[Document images with source code]
◇ ◇ ◇ ◇

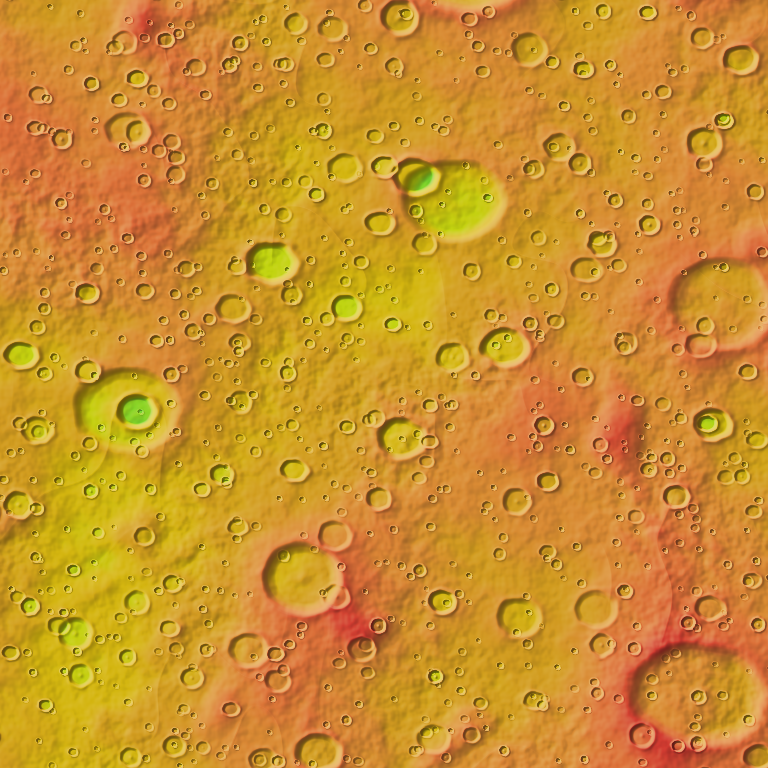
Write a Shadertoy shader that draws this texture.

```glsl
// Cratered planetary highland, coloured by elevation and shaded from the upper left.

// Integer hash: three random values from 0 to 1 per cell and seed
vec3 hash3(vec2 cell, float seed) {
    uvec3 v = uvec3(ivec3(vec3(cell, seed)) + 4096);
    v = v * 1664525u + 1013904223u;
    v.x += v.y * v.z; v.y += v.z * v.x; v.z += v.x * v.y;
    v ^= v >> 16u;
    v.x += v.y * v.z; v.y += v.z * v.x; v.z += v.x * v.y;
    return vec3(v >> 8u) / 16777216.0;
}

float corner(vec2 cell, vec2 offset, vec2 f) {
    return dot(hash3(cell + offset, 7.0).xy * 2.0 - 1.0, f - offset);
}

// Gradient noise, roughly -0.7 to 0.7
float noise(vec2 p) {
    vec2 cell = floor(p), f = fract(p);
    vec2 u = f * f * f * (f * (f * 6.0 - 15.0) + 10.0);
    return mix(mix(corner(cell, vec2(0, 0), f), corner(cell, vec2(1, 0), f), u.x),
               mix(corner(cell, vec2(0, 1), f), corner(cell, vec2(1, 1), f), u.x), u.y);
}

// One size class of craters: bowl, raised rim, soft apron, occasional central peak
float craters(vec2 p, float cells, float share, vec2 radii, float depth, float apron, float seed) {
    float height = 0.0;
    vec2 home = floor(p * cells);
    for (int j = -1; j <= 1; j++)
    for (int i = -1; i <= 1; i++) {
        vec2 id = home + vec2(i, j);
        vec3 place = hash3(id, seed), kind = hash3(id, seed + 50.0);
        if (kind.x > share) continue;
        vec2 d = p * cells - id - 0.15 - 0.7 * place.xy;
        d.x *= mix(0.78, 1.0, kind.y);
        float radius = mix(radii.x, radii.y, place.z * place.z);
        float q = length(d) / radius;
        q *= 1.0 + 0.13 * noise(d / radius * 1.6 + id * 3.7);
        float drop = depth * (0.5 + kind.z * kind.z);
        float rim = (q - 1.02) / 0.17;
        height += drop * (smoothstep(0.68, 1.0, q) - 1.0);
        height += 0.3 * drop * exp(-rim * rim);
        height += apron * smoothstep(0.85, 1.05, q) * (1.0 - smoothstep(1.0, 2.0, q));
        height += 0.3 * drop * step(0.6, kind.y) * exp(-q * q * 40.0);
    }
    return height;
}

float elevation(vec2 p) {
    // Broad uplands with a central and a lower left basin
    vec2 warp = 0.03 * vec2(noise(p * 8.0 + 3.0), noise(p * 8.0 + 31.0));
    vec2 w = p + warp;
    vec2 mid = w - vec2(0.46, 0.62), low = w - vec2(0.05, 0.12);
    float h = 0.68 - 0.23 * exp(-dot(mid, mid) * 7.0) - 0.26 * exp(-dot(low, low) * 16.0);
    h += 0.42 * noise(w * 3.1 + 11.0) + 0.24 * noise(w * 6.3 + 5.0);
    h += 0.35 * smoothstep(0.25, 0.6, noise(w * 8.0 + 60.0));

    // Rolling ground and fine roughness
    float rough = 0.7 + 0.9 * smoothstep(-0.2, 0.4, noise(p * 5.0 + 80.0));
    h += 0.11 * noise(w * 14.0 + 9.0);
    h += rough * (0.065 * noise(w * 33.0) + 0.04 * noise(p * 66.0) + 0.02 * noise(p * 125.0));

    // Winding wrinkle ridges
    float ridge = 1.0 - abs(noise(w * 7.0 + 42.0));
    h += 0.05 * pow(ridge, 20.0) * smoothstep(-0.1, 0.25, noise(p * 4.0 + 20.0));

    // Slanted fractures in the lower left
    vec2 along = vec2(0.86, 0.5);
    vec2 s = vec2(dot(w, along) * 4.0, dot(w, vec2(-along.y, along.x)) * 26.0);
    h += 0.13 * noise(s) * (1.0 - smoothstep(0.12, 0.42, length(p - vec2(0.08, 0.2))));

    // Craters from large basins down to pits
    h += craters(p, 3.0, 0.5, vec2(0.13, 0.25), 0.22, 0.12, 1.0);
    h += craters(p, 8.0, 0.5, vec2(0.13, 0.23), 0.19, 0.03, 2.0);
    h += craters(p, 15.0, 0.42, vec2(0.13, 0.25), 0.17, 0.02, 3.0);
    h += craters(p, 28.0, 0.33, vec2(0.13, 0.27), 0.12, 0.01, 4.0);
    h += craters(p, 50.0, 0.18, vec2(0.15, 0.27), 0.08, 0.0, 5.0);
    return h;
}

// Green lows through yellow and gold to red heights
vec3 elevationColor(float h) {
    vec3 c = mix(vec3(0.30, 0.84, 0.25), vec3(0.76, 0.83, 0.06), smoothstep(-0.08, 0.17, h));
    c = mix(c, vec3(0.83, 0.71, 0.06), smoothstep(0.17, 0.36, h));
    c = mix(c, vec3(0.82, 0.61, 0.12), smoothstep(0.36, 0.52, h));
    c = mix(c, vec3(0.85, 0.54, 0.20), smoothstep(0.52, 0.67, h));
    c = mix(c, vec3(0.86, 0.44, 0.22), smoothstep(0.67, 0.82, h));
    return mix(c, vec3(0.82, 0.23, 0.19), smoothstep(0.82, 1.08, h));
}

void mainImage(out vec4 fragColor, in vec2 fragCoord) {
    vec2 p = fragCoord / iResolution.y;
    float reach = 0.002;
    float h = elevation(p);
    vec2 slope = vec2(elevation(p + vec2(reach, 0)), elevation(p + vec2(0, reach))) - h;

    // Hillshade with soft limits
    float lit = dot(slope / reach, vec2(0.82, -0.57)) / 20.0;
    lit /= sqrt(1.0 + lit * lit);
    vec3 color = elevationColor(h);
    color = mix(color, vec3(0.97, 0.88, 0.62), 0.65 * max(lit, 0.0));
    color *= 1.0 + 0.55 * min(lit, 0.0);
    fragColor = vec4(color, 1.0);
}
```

◇ ◇ ◇ ◇

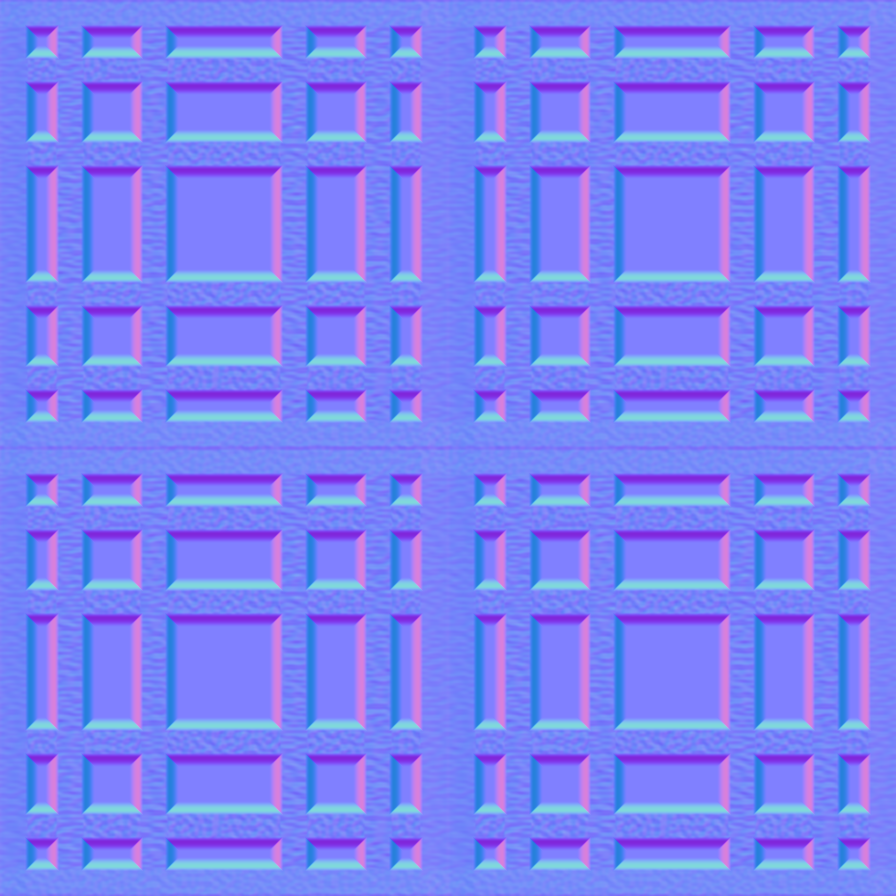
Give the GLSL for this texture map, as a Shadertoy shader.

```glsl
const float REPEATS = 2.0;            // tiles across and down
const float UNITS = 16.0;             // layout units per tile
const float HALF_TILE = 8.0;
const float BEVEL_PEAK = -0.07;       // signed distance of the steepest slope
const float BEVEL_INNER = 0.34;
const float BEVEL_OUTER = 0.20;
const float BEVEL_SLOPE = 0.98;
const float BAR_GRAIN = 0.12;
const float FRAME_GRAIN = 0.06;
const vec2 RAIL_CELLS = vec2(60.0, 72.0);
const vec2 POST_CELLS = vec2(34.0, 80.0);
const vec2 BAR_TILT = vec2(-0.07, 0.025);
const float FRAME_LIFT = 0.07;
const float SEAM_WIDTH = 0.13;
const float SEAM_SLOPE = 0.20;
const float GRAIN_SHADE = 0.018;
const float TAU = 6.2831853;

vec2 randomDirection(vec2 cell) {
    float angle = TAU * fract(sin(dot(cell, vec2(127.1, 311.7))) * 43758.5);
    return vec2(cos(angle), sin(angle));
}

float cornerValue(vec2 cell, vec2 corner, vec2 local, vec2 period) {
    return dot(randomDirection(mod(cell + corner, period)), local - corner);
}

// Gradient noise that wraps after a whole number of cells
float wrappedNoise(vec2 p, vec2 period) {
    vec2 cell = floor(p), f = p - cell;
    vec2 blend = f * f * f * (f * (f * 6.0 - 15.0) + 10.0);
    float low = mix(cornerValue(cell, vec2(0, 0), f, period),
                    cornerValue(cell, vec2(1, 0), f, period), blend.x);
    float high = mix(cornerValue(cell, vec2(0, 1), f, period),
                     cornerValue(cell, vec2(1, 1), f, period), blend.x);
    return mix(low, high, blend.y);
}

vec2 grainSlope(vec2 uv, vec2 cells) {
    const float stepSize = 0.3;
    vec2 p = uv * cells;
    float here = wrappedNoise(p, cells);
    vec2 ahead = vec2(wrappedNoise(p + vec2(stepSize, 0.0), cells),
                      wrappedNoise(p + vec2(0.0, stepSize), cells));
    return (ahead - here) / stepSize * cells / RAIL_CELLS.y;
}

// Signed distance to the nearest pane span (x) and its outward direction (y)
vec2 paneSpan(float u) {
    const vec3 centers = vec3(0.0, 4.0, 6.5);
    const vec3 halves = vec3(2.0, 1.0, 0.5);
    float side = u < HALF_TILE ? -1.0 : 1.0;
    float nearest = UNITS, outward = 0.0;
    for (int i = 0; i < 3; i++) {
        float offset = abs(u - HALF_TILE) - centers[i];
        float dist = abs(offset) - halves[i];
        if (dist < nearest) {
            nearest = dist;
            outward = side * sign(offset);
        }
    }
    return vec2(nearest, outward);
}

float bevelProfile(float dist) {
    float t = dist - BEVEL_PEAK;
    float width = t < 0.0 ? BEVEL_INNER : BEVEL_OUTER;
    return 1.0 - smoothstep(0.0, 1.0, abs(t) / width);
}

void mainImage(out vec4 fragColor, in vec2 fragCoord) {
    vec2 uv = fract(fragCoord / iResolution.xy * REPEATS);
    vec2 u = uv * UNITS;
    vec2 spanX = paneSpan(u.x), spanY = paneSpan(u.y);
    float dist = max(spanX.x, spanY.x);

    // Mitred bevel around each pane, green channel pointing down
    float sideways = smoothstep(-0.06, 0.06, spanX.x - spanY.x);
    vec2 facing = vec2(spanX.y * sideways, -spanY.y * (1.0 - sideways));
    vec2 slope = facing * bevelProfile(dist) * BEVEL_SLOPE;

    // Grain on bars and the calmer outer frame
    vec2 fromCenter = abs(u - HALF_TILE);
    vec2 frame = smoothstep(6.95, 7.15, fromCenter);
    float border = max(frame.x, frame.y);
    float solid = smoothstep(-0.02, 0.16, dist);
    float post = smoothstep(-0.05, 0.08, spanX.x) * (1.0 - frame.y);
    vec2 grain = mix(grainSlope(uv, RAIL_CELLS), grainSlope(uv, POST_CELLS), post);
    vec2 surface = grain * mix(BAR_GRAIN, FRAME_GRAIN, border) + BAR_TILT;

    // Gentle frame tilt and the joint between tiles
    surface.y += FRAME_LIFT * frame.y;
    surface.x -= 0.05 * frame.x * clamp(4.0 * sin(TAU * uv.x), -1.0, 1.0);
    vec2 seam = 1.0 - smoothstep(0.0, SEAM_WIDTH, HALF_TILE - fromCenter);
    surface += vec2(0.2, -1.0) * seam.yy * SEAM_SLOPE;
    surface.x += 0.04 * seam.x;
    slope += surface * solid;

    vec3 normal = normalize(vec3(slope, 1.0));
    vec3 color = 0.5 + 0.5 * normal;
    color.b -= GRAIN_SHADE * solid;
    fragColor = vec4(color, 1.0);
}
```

◇ ◇ ◇ ◇

[Work instructions]: From the entries above, pull out each line that includes "kind".

[Your solution]:
        vec3 place = hash3(id, seed), kind = hash3(id, seed + 50.0);
        if (kind.x > share) continue;
        d.x *= mix(0.78, 1.0, kind.y);
        float drop = depth * (0.5 + kind.z * kind.z);
        height += 0.3 * drop * step(0.6, kind.y) * exp(-q * q * 40.0);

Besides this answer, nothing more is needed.